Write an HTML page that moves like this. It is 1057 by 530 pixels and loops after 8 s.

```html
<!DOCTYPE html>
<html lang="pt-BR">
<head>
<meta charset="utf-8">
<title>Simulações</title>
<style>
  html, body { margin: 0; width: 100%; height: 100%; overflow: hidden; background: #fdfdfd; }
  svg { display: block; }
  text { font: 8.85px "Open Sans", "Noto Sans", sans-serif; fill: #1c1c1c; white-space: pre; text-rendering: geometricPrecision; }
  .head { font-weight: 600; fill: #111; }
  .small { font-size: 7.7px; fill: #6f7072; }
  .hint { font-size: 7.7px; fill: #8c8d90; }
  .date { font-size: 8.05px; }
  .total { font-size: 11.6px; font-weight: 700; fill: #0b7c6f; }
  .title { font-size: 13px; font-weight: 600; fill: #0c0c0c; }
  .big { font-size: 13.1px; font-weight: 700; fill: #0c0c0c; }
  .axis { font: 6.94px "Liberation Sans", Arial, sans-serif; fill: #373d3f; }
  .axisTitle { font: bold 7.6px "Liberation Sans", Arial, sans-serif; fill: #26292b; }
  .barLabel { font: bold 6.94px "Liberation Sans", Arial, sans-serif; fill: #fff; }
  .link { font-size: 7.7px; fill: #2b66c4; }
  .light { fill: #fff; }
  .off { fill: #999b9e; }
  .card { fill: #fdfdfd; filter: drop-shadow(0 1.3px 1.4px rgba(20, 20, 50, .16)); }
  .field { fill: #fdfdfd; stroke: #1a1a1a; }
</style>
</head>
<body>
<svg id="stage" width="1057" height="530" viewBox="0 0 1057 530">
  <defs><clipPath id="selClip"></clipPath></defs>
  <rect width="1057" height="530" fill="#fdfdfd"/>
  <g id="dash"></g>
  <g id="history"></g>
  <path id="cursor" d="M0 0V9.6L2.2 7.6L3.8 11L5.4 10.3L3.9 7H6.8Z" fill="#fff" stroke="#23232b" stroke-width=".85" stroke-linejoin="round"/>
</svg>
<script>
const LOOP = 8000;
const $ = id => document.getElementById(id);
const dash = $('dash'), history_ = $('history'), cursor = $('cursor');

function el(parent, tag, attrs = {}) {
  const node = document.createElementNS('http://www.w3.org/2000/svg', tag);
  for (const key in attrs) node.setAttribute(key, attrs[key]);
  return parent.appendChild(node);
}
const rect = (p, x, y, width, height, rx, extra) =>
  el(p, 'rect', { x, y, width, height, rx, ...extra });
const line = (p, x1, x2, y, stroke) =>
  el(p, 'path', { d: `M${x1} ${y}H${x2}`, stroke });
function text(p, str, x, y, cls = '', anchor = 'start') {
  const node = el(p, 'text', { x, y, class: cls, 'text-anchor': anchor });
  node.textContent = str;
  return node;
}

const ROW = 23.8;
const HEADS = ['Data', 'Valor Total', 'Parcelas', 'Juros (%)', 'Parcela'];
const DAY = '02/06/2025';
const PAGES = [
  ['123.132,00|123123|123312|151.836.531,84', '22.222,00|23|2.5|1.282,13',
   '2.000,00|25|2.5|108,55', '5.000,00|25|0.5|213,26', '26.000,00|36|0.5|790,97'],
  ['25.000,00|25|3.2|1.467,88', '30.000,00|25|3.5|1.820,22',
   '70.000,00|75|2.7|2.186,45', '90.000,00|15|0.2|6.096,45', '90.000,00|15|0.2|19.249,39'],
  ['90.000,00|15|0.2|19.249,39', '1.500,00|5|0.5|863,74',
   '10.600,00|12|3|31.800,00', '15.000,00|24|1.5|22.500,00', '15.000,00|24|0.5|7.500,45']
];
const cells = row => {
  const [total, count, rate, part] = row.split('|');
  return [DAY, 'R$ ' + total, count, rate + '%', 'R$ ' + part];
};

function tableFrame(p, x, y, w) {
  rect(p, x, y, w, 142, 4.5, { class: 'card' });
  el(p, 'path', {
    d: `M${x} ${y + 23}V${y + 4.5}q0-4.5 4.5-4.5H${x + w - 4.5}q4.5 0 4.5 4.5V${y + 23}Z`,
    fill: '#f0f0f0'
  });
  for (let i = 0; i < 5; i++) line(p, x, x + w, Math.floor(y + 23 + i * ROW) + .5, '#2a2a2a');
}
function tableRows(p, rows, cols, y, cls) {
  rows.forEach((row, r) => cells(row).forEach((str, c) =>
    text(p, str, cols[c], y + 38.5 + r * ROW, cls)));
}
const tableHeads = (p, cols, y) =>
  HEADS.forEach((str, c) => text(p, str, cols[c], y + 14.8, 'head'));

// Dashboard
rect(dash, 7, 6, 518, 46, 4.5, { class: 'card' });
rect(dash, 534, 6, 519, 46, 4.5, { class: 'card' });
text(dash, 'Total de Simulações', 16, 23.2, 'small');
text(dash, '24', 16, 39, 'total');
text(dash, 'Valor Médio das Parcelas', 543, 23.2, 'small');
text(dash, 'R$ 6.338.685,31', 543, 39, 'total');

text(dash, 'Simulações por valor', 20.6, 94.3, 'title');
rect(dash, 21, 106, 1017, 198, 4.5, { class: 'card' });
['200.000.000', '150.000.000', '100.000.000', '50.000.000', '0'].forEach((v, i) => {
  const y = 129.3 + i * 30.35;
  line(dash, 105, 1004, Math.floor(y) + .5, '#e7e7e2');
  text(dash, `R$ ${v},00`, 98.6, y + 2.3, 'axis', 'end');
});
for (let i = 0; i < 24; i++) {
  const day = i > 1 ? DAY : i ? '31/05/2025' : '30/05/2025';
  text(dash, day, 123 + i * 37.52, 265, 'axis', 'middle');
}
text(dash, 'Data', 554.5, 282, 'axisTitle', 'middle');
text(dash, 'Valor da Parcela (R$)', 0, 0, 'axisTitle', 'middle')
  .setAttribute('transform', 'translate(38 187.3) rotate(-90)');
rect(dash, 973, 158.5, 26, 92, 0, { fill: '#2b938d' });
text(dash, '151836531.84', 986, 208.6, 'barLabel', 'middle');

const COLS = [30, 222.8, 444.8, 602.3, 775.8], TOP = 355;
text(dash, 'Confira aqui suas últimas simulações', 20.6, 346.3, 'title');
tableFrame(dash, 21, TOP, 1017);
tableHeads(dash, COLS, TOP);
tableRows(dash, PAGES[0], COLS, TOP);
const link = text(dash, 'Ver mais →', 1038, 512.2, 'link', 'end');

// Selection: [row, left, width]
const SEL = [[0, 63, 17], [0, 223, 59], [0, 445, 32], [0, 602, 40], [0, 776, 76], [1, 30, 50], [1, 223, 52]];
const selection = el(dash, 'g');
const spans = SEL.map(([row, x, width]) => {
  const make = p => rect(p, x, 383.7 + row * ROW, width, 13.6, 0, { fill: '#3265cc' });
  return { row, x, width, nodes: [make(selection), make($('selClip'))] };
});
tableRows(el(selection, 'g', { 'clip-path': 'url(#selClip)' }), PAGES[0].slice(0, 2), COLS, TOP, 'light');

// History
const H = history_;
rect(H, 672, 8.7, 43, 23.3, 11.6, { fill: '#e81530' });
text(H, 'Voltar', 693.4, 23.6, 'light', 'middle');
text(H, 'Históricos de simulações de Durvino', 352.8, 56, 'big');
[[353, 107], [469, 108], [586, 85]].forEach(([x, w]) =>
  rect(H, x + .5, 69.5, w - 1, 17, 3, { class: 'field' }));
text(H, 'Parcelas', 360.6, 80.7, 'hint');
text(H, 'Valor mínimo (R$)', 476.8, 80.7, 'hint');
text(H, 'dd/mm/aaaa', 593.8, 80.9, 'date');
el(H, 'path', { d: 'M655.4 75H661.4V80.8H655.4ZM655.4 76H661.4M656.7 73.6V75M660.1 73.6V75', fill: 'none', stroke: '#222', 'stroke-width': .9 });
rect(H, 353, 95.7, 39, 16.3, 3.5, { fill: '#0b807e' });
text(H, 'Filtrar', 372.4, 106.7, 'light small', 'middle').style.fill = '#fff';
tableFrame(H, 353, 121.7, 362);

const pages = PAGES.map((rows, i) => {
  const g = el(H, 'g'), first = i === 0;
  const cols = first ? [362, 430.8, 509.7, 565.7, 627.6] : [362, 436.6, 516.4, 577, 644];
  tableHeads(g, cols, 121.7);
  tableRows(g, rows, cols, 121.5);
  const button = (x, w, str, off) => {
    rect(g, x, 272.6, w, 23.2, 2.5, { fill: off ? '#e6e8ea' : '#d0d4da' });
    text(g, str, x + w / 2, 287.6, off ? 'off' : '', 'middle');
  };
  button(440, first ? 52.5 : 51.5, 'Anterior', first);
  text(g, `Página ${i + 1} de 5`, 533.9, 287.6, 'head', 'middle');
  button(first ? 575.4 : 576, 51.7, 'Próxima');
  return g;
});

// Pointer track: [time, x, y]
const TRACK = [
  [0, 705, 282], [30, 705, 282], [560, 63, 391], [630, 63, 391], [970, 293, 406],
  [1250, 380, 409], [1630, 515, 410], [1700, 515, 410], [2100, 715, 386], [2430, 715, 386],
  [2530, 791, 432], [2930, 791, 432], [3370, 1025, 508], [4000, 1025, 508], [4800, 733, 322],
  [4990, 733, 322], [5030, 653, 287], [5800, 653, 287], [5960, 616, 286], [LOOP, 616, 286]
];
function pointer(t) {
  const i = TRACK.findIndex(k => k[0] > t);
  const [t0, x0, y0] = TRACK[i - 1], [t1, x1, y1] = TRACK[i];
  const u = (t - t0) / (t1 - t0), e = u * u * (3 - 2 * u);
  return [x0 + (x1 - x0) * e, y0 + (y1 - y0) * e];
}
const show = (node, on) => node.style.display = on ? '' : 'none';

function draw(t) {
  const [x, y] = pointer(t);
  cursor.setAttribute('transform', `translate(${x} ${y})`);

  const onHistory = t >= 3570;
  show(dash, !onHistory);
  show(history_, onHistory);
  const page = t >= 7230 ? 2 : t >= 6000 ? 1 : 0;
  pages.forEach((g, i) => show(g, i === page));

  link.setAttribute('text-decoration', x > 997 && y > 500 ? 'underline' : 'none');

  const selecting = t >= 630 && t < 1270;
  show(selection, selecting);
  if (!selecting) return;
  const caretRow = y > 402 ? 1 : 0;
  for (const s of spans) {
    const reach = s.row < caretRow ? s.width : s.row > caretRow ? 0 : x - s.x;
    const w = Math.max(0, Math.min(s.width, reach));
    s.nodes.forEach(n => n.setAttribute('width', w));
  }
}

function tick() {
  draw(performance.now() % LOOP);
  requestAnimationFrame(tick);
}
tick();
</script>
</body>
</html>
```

+ + + + + + +

:: Work to complete ::
If a line in the records has the word "selClip", copy that line.

:: Output of the task ::
  <defs><clipPath id="selClip"></clipPath></defs>
  return { row, x, width, nodes: [make(selection), make($('selClip'))] };
tableRows(el(selection, 'g', { 'clip-path': 'url(#selClip)' }), PAGES[0].slice(0, 2), COLS, TOP, 'light');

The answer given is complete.